But others with knowledge of the brothers said that was simply
And another with a Cordiant connection said in July 1996 that Maurice
sold three of his Bentleys merely to finance the purchase of a newer
Bentley, a fact confirmed by a partner in M&C Saatchi.
Appearances are everything to Maurice and now that he had a new agency,
he needed to show everything was right within his world.
Demons still plagued him, however. Either he couldn’t believe the truth
or he chose to ignore it: that his downfall was cleverly orchestrated
not by a peer, which is what he considered Robert Louis-Dreyfus, but by
individuals he felt were below him and who, therefore, he did not take
These included Suzanna Taverne (recruited by Maurice to construct a
strategic review of the Saatchi group), Ted Levitt (a group board
member), the group corporate secretary, Graham Howell, and Herro.
As one person with intimate knowledge of the events leading to Maurice’s
ousting said in June 1996: ’Suzanna and Ted supplied the bullets that
Herro shot.’ Herro would not be specific, but one person close to him
said: ’Don’t underestimate what he got from Howell.’ Howell was hired by
Saatchi and Saatchi plc in 1994, shortly after he resigned as director
of legal and personnel services at London Weekend Television. He was
unimpressed with Maurice’s lack of concern toward shareholders, which
was in sharp contrast to his former employer.
However, Maurice set past troubles aside as M&C Saatchi reached its
first birthday and prepared to move out of its temporary headquarters in
Marylebone Lane. The estimated cost to M&C Saatchi to renovate its new
Golden Square offices: pounds 3.5 million. Cynics said that the agency
was erecting an 80s building in the 90s.
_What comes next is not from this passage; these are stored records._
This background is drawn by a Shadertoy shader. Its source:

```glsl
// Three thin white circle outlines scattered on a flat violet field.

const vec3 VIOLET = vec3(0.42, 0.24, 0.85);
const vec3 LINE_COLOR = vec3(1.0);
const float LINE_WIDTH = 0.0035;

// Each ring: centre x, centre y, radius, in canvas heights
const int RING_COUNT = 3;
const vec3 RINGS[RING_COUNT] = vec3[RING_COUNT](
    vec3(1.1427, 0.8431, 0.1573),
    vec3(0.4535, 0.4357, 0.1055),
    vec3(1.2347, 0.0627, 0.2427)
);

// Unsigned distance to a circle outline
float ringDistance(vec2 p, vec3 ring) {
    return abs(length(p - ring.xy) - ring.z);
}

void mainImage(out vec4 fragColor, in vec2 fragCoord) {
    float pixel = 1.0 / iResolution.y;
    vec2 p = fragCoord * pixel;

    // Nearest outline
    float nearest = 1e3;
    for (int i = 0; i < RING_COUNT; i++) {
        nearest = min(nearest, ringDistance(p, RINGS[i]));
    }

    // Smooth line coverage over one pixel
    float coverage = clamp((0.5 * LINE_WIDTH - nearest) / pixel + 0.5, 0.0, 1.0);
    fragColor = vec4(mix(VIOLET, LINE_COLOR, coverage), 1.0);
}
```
Such criticism, as usual, fell on Maurice’s deaf ears. Anyone who
wondered whether he had learned anything from the lesson of his former
company had meted out should note that M&C Saatchi, in late 1996, had no
plans to go public. Instead, it would remain a private company, far from
the scrutiny of meddling shareholders.
On 21 August 1996, Maurice became Lord Saatchi. John Major had rewarded
him for almost two decades of loyal service to the Conservatives with a
Instantly, his critics seized upon the honour to ridicule Maurice. A
Labour spokesman suggested that he be dubbed ’lord of the lies’.
If such sniping hurt Lord Saatchi, he didn’t show it. He had risen to a
status reserved in the UK for only a handful. Along the way, he created
hundreds of jobs and made more than one employee, including himself, of
course, quite rich.
He had got away with a tremendous amount and had almost everything he
wanted, with one critical exception.
Cordiant - and Saatchi and Saatchi Advertising - survived.
Taken from ’Conflicting Accounts: The Creation and Crash of the Saatchi
and Saatchi Advertising Empire’, by Kevin Goldman, which was published
in the US by Simon and Schuster last week and will be on sale in the UK